The prevalence of mental illness in the U.S. has become a hot topic, but so has the topic of mental illness and how it affects violent crime. Sometimes, those accused of violent crimes may struggle with a mental illness that affects their behavior.
About 22% of all U.S. adults have a mental illness, but the percentage is higher for accused persons.
Mental illness and the prison system
About half of all people in the U.S. prison system have some form of mental illness. Many researchers have studied the connection between mental illness and violent crime. While individuals with mental health conditions do not necessarily struggle with violence, those who lack mental health care or feel criminalized by their mental illness may have a higher likelihood of committing various crimes.
Substance abuse and violent crime
Substance abuse co-occurs with mental health disorders and exacerbates violent tendencies.

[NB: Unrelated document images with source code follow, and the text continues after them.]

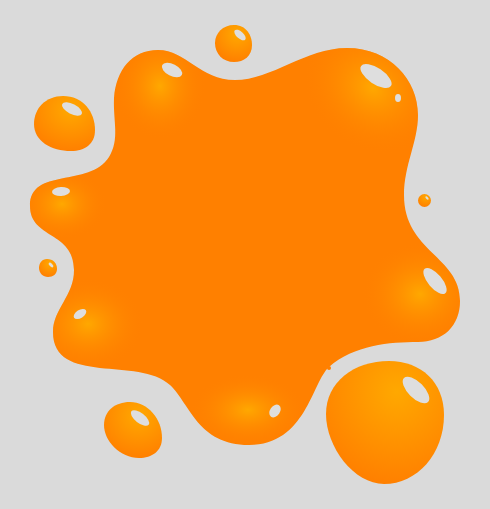
<!DOCTYPE html>
<html lang="en">
<head>
<meta charset="utf-8">
<title>Orange liquid splash</title>
<style>
:root {
  --backdrop: #dadada;
  --orange: #ff8000;
  --amber: #ffa800;
  --shine: #dedede;
}
html, body { margin: 0; background: var(--backdrop); overflow: hidden; }
svg { display: block; width: 490px; height: 509px; }
.splash { fill: var(--orange); }
.drop { fill: url(#drop-glow); }
.shine { fill: var(--shine); }
.glow-core { stop-color: var(--amber); }
.glow-edge { stop-color: var(--orange); }
.glow-fade { stop-color: var(--orange); stop-opacity: 0; }
</style>
</head>
<body>
<svg viewBox="0 0 490 509" role="img" aria-label="Glossy orange liquid splash with drops">
  <defs>
    <radialGradient id="drop-glow" cx=".6" cy=".25" r=".75">
      <stop class="glow-core" offset="0"/>
      <stop class="glow-edge" offset="1"/>
    </radialGradient>
    <radialGradient id="lobe-glow">
      <stop class="glow-core" offset="0"/>
      <stop class="glow-fade" offset="1"/>
    </radialGradient>
    <path id="splash-shape" d="M158 50C186 50 200 80 235 80C272 80 305 48 347 48C390 48 418 80 418 115C418 142 404 165 404 195C404 252 460 256 460 301C460 326 443 342 418 342C390 342 354 345 329 367C312 382 306 445 249 445C198 445 190 404 170 385C139 356 53 386 53 332C53 309 74 296 74 270C74 231 30 239 30 206C30 167 89 188 109 157C120 139 113 122 114 98C116 70 132 50 158 50Z"/>
    <clipPath id="splash-clip"><use href="#splash-shape"/></clipPath>
  </defs>

  <use class="splash" href="#splash-shape"/>
  <circle class="splash" cx="329" cy="368" r="2"/>

  <g id="lobe-glows" fill="url(#lobe-glow)" clip-path="url(#splash-clip)">
    <ellipse cx="160" cy="86" rx="46" ry="54"/>
    <ellipse cx="373" cy="88" rx="74" ry="62" transform="rotate(35 373 88)"/>
    <ellipse cx="62" cy="204" rx="45" ry="36"/>
    <ellipse cx="88" cy="324" rx="56" ry="46"/>
    <ellipse cx="248" cy="410" rx="58" ry="36"/>
    <ellipse cx="420" cy="294" rx="58" ry="52"/>
  </g>

  <g id="drops" class="drop">
    <path d="M234 25C246 25 252 35 252 45C252 56 244 62 234 62C223 62 215 54 215 43C215 33 223 25 234 25Z"/>
    <path d="M63 96C83 96 95 112 95 130C95 144 85 151 71 151C51 151 34 141 34 124C34 108 46 96 63 96Z"/>
    <circle cx="424.500" cy="200.500" r="6.500"/>
    <path d="M47 259C53 259 57 263 57 269C57 274 53 277 48 277C43 277 39 273 39 268C39 263 42 259 47 259Z"/>
    <path d="M130 402C148 402 162 419 162 438C162 451 152 458 139 458C120 458 104 441 104 425C104 411 115 402 130 402Z"/>
    <path d="M389 361C421 361 444 382 444 415C444 454 417 484 384 484C354 484 326 447 326 414C326 382 354 361 389 361Z"/>
  </g>

  <g id="shines" class="shine">
    <ellipse cx="172" cy="70" rx="11" ry="6" transform="rotate(27 172 70)"/>
    <ellipse cx="376" cy="76" rx="18" ry="8" transform="rotate(34 376 76)"/>
    <ellipse cx="398" cy="98" rx="3" ry="4"/>
    <ellipse cx="61" cy="191.500" rx="9" ry="4.500" transform="rotate(-3 61 191.500)"/>
    <ellipse cx="80" cy="314" rx="7" ry="4" transform="rotate(-32 80 314)"/>
    <ellipse cx="275" cy="411" rx="7" ry="5" transform="rotate(-55 275 411)"/>
    <ellipse cx="435" cy="281" rx="16" ry="7" transform="rotate(50 435 281)"/>
    <ellipse cx="240" cy="35" rx="7" ry="3.500" transform="rotate(42 240 35)"/>
    <ellipse cx="72" cy="109" rx="11" ry="5" transform="rotate(27 72 109)"/>
    <ellipse cx="427" cy="198" rx="2" ry="1" transform="rotate(45 427 198)"/>
    <ellipse cx="51" cy="265" rx="3" ry="1.500" transform="rotate(45 51 265)"/>
    <ellipse cx="140" cy="418" rx="11" ry="5" transform="rotate(38 140 418)"/>
    <ellipse cx="416" cy="390" rx="17" ry="8" transform="rotate(45 416 390)"/>
  </g>
</svg>
</body>
</html>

Those with a substance abuse disorder may struggle with impulsive and aggressive behavior. Many illicit substances can feel like they hijack a person’s mind, causing them to behave in ways they may not have prior.
Violent behavior and mental illness symptoms
Those with severe mental health symptoms may have difficulty controlling themselves during a confrontation. Serious conditions can cause hallucinations, mood disturbances and delusions, which increase the risk of violent behavior. Most people require early treatment to prevent violent behavior associated with severe illness.
Addressing mental illness when it comes to violent crime may help those accused of crimes receive the help and support they require from their health care centers and communities.